--- Data for this task ---

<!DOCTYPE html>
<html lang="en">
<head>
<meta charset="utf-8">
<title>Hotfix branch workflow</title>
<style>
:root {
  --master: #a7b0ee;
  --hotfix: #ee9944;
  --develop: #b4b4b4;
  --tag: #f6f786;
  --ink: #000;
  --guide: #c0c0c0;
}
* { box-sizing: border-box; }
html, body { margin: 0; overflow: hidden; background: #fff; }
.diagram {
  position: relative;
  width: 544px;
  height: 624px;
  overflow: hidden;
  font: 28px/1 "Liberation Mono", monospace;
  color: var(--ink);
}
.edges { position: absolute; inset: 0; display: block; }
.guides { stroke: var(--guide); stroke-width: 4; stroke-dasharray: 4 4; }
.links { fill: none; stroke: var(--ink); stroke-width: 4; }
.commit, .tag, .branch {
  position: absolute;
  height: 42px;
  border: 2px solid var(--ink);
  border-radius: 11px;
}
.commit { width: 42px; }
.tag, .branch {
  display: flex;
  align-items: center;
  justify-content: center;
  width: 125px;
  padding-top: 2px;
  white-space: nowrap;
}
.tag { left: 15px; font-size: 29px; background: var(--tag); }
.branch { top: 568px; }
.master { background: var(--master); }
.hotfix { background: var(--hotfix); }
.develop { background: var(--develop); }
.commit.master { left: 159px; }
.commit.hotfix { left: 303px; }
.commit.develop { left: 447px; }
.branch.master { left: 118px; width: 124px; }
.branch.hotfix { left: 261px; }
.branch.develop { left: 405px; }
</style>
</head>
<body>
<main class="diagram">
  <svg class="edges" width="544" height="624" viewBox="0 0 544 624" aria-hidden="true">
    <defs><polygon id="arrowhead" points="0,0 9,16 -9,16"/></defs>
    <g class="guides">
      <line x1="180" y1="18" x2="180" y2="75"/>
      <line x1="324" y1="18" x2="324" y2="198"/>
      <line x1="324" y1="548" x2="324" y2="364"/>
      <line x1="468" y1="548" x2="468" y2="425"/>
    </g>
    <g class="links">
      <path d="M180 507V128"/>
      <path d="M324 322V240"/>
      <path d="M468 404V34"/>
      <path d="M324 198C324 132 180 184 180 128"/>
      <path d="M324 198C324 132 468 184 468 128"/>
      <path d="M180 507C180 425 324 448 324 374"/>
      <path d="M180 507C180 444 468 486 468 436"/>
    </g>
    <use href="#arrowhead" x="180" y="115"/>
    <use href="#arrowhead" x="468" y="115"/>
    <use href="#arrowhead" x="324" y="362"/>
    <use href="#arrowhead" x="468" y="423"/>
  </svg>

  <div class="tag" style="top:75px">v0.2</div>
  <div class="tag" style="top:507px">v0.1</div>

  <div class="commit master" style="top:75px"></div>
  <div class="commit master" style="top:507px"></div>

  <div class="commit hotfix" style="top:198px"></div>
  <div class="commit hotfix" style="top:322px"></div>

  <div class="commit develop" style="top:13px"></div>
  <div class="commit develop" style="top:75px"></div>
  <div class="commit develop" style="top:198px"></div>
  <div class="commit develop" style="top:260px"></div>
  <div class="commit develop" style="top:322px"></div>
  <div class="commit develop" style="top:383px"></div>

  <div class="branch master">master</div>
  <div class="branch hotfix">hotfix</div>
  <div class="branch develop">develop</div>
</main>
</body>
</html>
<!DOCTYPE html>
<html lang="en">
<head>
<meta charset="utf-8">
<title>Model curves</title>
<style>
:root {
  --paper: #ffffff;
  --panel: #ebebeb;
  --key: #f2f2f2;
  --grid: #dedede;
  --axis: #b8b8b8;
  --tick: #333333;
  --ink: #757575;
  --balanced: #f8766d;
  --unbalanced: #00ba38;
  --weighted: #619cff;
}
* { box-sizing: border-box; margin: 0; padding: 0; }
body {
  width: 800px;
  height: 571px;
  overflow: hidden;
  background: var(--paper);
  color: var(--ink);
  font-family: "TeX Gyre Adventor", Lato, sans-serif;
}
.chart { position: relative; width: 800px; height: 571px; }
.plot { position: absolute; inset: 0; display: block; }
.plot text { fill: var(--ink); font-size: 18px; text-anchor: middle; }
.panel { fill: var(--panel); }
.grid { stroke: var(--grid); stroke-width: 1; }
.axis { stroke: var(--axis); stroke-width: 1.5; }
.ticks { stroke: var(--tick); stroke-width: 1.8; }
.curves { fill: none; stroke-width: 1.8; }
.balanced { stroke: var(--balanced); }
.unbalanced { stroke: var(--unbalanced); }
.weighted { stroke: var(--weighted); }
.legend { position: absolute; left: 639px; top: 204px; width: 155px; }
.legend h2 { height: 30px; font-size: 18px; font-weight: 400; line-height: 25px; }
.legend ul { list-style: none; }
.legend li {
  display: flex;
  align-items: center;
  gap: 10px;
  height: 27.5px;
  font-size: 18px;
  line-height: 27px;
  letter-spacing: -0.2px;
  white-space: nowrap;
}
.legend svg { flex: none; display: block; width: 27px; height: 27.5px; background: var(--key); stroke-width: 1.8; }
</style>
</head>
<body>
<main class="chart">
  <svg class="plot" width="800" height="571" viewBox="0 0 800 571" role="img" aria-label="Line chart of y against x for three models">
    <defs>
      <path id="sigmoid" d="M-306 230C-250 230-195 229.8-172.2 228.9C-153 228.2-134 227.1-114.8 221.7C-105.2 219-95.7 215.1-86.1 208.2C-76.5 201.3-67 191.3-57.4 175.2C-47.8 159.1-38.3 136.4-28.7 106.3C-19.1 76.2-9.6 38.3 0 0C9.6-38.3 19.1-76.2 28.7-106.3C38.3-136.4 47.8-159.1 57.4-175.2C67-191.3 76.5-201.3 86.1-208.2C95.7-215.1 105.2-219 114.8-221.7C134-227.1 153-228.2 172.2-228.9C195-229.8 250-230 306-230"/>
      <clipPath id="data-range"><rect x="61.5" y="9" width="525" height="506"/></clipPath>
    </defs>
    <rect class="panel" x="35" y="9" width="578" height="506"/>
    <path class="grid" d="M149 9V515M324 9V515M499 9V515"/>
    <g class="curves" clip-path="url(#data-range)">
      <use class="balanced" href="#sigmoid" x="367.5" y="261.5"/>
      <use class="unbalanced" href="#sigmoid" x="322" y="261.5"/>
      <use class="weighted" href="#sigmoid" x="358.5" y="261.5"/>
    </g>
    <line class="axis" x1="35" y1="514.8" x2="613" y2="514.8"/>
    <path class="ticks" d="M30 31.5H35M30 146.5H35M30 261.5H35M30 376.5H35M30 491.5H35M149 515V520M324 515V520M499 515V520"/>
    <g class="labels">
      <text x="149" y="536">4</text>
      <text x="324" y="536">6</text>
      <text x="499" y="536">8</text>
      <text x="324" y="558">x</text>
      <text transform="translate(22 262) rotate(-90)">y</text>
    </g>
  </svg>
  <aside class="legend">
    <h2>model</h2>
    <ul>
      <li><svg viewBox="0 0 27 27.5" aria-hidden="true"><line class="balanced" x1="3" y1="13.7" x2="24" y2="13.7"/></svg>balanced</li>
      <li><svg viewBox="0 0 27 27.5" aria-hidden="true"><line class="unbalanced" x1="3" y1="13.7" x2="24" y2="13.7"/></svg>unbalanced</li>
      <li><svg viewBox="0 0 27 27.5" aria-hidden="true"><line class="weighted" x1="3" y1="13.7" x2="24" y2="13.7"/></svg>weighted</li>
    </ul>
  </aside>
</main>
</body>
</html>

---

- [What the task asks] Please write out each entry shown above exactly as given.

- [Answer section]
<!DOCTYPE html>
<html lang="en">
<head>
<meta charset="utf-8">
<title>Hotfix branch workflow</title>
<style>
:root {
  --master: #a7b0ee;
  --hotfix: #ee9944;
  --develop: #b4b4b4;
  --tag: #f6f786;
  --ink: #000;
  --guide: #c0c0c0;
}
* { box-sizing: border-box; }
html, body { margin: 0; overflow: hidden; background: #fff; }
.diagram {
  position: relative;
  width: 544px;
  height: 624px;
  overflow: hidden;
  font: 28px/1 "Liberation Mono", monospace;
  color: var(--ink);
}
.edges { position: absolute; inset: 0; display: block; }
.guides { stroke: var(--guide); stroke-width: 4; stroke-dasharray: 4 4; }
.links { fill: none; stroke: var(--ink); stroke-width: 4; }
.commit, .tag, .branch {
  position: absolute;
  height: 42px;
  border: 2px solid var(--ink);
  border-radius: 11px;
}
.commit { width: 42px; }
.tag, .branch {
  display: flex;
  align-items: center;
  justify-content: center;
  width: 125px;
  padding-top: 2px;
  white-space: nowrap;
}
.tag { left: 15px; font-size: 29px; background: var(--tag); }
.branch { top: 568px; }
.master { background: var(--master); }
.hotfix { background: var(--hotfix); }
.develop { background: var(--develop); }
.commit.master { left: 159px; }
.commit.hotfix { left: 303px; }
.commit.develop { left: 447px; }
.branch.master { left: 118px; width: 124px; }
.branch.hotfix { left: 261px; }
.branch.develop { left: 405px; }
</style>
</head>
<body>
<main class="diagram">
  <svg class="edges" width="544" height="624" viewBox="0 0 544 624" aria-hidden="true">
    <defs><polygon id="arrowhead" points="0,0 9,16 -9,16"/></defs>
    <g class="guides">
      <line x1="180" y1="18" x2="180" y2="75"/>
      <line x1="324" y1="18" x2="324" y2="198"/>
      <line x1="324" y1="548" x2="324" y2="364"/>
      <line x1="468" y1="548" x2="468" y2="425"/>
    </g>
    <g class="links">
      <path d="M180 507V128"/>
      <path d="M324 322V240"/>
      <path d="M468 404V34"/>
      <path d="M324 198C324 132 180 184 180 128"/>
      <path d="M324 198C324 132 468 184 468 128"/>
      <path d="M180 507C180 425 324 448 324 374"/>
      <path d="M180 507C180 444 468 486 468 436"/>
    </g>
    <use href="#arrowhead" x="180" y="115"/>
    <use href="#arrowhead" x="468" y="115"/>
    <use href="#arrowhead" x="324" y="362"/>
    <use href="#arrowhead" x="468" y="423"/>
  </svg>

  <div class="tag" style="top:75px">v0.2</div>
  <div class="tag" style="top:507px">v0.1</div>

  <div class="commit master" style="top:75px"></div>
  <div class="commit master" style="top:507px"></div>

  <div class="commit hotfix" style="top:198px"></div>
  <div class="commit hotfix" style="top:322px"></div>

  <div class="commit develop" style="top:13px"></div>
  <div class="commit develop" style="top:75px"></div>
  <div class="commit develop" style="top:198px"></div>
  <div class="commit develop" style="top:260px"></div>
  <div class="commit develop" style="top:322px"></div>
  <div class="commit develop" style="top:383px"></div>

  <div class="branch master">master</div>
  <div class="branch hotfix">hotfix</div>
  <div class="branch develop">develop</div>
</main>
</body>
</html>
<!DOCTYPE html>
<html lang="en">
<head>
<meta charset="utf-8">
<title>Model curves</title>
<style>
:root {
  --paper: #ffffff;
  --panel: #ebebeb;
  --key: #f2f2f2;
  --grid: #dedede;
  --axis: #b8b8b8;
  --tick: #333333;
  --ink: #757575;
  --balanced: #f8766d;
  --unbalanced: #00ba38;
  --weighted: #619cff;
}
* { box-sizing: border-box; margin: 0; padding: 0; }
body {
  width: 800px;
  height: 571px;
  overflow: hidden;
  background: var(--paper);
  color: var(--ink);
  font-family: "TeX Gyre Adventor", Lato, sans-serif;
}
.chart { position: relative; width: 800px; height: 571px; }
.plot { position: absolute; inset: 0; display: block; }
.plot text { fill: var(--ink); font-size: 18px; text-anchor: middle; }
.panel { fill: var(--panel); }
.grid { stroke: var(--grid); stroke-width: 1; }
.axis { stroke: var(--axis); stroke-width: 1.5; }
.ticks { stroke: var(--tick); stroke-width: 1.8; }
.curves { fill: none; stroke-width: 1.8; }
.balanced { stroke: var(--balanced); }
.unbalanced { stroke: var(--unbalanced); }
.weighted { stroke: var(--weighted); }
.legend { position: absolute; left: 639px; top: 204px; width: 155px; }
.legend h2 { height: 30px; font-size: 18px; font-weight: 400; line-height: 25px; }
.legend ul { list-style: none; }
.legend li {
  display: flex;
  align-items: center;
  gap: 10px;
  height: 27.5px;
  font-size: 18px;
  line-height: 27px;
  letter-spacing: -0.2px;
  white-space: nowrap;
}
.legend svg { flex: none; display: block; width: 27px; height: 27.5px; background: var(--key); stroke-width: 1.8; }
</style>
</head>
<body>
<main class="chart">
  <svg class="plot" width="800" height="571" viewBox="0 0 800 571" role="img" aria-label="Line chart of y against x for three models">
    <defs>
      <path id="sigmoid" d="M-306 230C-250 230-195 229.8-172.2 228.9C-153 228.2-134 227.1-114.8 221.7C-105.2 219-95.7 215.1-86.1 208.2C-76.5 201.3-67 191.3-57.4 175.2C-47.8 159.1-38.3 136.4-28.7 106.3C-19.1 76.2-9.6 38.3 0 0C9.6-38.3 19.1-76.2 28.7-106.3C38.3-136.4 47.8-159.1 57.4-175.2C67-191.3 76.5-201.3 86.1-208.2C95.7-215.1 105.2-219 114.8-221.7C134-227.1 153-228.2 172.2-228.9C195-229.8 250-230 306-230"/>
      <clipPath id="data-range"><rect x="61.5" y="9" width="525" height="506"/></clipPath>
    </defs>
    <rect class="panel" x="35" y="9" width="578" height="506"/>
    <path class="grid" d="M149 9V515M324 9V515M499 9V515"/>
    <g class="curves" clip-path="url(#data-range)">
      <use class="balanced" href="#sigmoid" x="367.5" y="261.5"/>
      <use class="unbalanced" href="#sigmoid" x="322" y="261.5"/>
      <use class="weighted" href="#sigmoid" x="358.5" y="261.5"/>
    </g>
    <line class="axis" x1="35" y1="514.8" x2="613" y2="514.8"/>
    <path class="ticks" d="M30 31.5H35M30 146.5H35M30 261.5H35M30 376.5H35M30 491.5H35M149 515V520M324 515V520M499 515V520"/>
    <g class="labels">
      <text x="149" y="536">4</text>
      <text x="324" y="536">6</text>
      <text x="499" y="536">8</text>
      <text x="324" y="558">x</text>
      <text transform="translate(22 262) rotate(-90)">y</text>
    </g>
  </svg>
  <aside class="legend">
    <h2>model</h2>
    <ul>
      <li><svg viewBox="0 0 27 27.5" aria-hidden="true"><line class="balanced" x1="3" y1="13.7" x2="24" y2="13.7"/></svg>balanced</li>
      <li><svg viewBox="0 0 27 27.5" aria-hidden="true"><line class="unbalanced" x1="3" y1="13.7" x2="24" y2="13.7"/></svg>unbalanced</li>
      <li><svg viewBox="0 0 27 27.5" aria-hidden="true"><line class="weighted" x1="3" y1="13.7" x2="24" y2="13.7"/></svg>weighted</li>
    </ul>
  </aside>
</main>
</body>
</html>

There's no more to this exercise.